First there was the honey badger, a badger-like creature that's apparently known for its "ferocious defensive abilities." Then there was a nature program (video) that explored the honey badger's appetite for such delicacies as bee larvae and cobras and its apparent indifference to bees and snakebite and venom and pain. And then there
was Randall's alternate narration (video) for that nature documentary, from which all the world learned that "Honey badger don't care. Honey badger don't give a shit."
Like it? Get the t-shirt or the poster.
Right, this isn't news; the Know Your Meme site has a nice piece that recounts the brief history. (It also came up in the TV show "Glee," which is nothing if not culturally au courant.)
What's fun is watching the term honey badger go generic. Earlier this year, Mignon Fogarty (aka Grammar Girl) tweeted this:
Honey badger don't care about "i.e." and "e.g." (http://youtu.be/4r7wHMg5Yjg), but you should: http://j.mp/m3apUD
That was in May; note that she uses the full phrase and includes a link for the as-then-still uninitiated. But yesterday I found this in a technical article:
Then there are the honey badgers of web development, the notorious Content Management Systems, designed to kill all your hopes and dreams.
No "don't care" here; no link. You either get it or don't.
This is what really interests me; is it possible for the term honey badger to become decoupled from any explicit reference to Randall's video and enter the lexicon as a synonym for, dunno, "indifference" ("aggressive indifference"?). That would be pretty awesome for Randall, and awesome to have seen it happen.
1 As an aside, from an editorial perspective, the article is filled with cultural references and is too clever by half, as people say.
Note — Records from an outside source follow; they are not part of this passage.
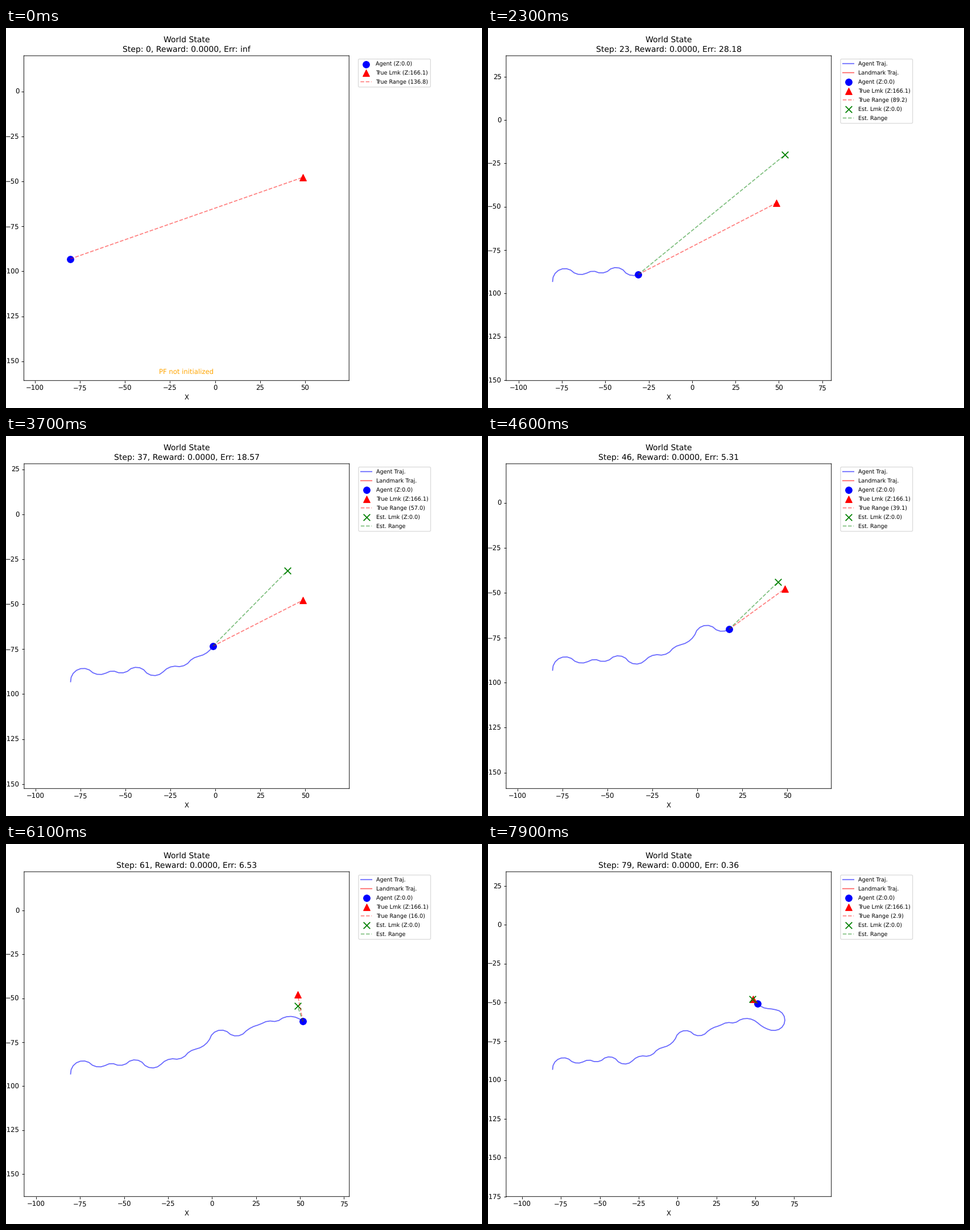
These frames come from a looping animation (837 by 669 pixels, 8 s). A matplotlib script:

```python
import matplotlib.pyplot as plt
import numpy as np
from matplotlib.animation import FuncAnimation
from matplotlib.ticker import MultipleLocator

W, H, DPI = 837, 669, 83.7
STEPS, INTERVAL = 80, 100
SIDE, BOTTOM = 571.8, 48.3
START = np.array([-80.4, -93.1])
LANDMARK = np.array([48.6, -47.8])
SPEED = 2.49

# Steering: heading in degrees at each turning point, linear in between.
STEERING = [
    (0, 83), (6, -39), (9.7, 30), (12, -20), (15, 38), (19, -48),
    (23.6, 48), (27, -6), (30, 48), (32.5, 11), (37, 66), (42, -40),
    (46, 44), (49, 18), (51, 25), (53, -7), (55, 33), (57.5, -3),
    (60.5, -43), (64, -18), (66, 14), (73, 164), (75.5, 177), (78, 137)]

# Filter state: step, offset of the estimate from the landmark, range reading.
FILTER = [
    (0, 4, -44, 136.8), (11, -2.2, -35, 113.9), (23, 4.85, 27.76, 89.2),
    (37, -8.5, 16.51, 57.0), (55, 0.9, -9.096, 18.9), (68, -1.2, -3.54, 26.0),
    (79, -0.35, -0.1, 2.9)]

# Soft edges and unhinted glyphs, as in a smoothly resized picture.
plt.rcParams.update({"path.snap": False, "text.hinting": "none"})


def drive():
    heading = np.radians(np.interp(np.arange(STEPS - 1), *zip(*STEERING)))
    moves = SPEED * np.column_stack([np.cos(heading), np.sin(heading)])
    return np.vstack([START, START + moves.cumsum(axis=0)])


def run_filter(path):
    steps = np.arange(STEPS)
    key, dx, dy, reading = np.array(FILTER).T
    offset = np.column_stack([np.interp(steps, key, d) for d in (dx, dy)])
    dist = np.hypot(*(path - LANDMARK).T)
    noise = reading - dist[key.astype(int)]
    return LANDMARK + offset, dist + np.interp(steps, key, noise)


PATH = drive()
ESTIMATE, RANGE = run_filter(PATH)

fig = plt.figure(figsize=(10.0001, 7.9929), dpi=DPI, facecolor="white")
ax = fig.add_axes([0, 0, 1, 1])


def segment(a, b, color, label):
    ax.plot([a[0], b[0]], [a[1], b[1]], color + "--", alpha=0.5, label=label)


def marker(pos, color, shape, label):
    ax.scatter(*pos, c=color, marker=shape, s=100, label=label)


def fit_view(points):
    lo, hi = points.min(axis=0), points.max(axis=0)
    mid, half = (lo + hi) / 2, 0.7 * (hi - lo).max()
    ax.set_xlim(mid[0] - half, mid[0] + half)
    ax.set_ylim(mid[1] - half, mid[1] + half)
    for axis in (ax.xaxis, ax.yaxis):
        axis.set_major_locator(MultipleLocator(25))


def draw(step):
    ax.cla()
    agent, trail = PATH[step], PATH[:step + 1]
    est, rng = ESTIMATE[step], RANGE[step]
    # A wider legend pushes the axes slightly to the left.
    left = 31.4 if rng >= 100 else 31.9
    ax.set_position([left / W, BOTTOM / H, SIDE / W, SIDE / H])

    points, err = [trail, LANDMARK], "inf"
    if step:
        ax.plot(*trail.T, "b-", alpha=0.6, label="Agent Traj.")
        ax.plot(*np.tile(LANDMARK, (2, 1)).T, "r-", alpha=0.6,
                label="Landmark Traj.")
    marker(agent, "blue", "o", "Agent (Z:0.0)")
    marker(LANDMARK, "red", "^", "True Lmk (Z:166.1)")
    segment(agent, LANDMARK, "r", f"True Range ({rng:.1f})")
    if step:
        points.append(est)
        err = f"{np.hypot(*(est - LANDMARK)):.2f}"
        marker(est, "green", "x", "Est. Lmk (Z:0.0)")
        segment(agent, est, "g", "Est. Range")
    else:
        ax.text(0.5, 0.02, "PF not initialized", color="orange", ha="center",
                transform=ax.transAxes)

    fit_view(np.vstack(points))
    ax.set_xlabel("X")
    ax.set_title(f"World State\nStep: {step}, Reward: 0.0000, Err: {err}",
                 linespacing=1.37)
    ax.legend(loc="upper left", bbox_to_anchor=(1.02, 0.9985),
              fontsize="small", labelspacing=0.65)
    return ax.get_children()


anim = FuncAnimation(fig, draw, frames=STEPS, init_func=lambda: [],
                     interval=INTERVAL, repeat=True, repeat_delay=0)
plt.show()
```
Woe onto the non-English-as-first-language speaker (non-American?) who reads this. Entertaining, tho. :-)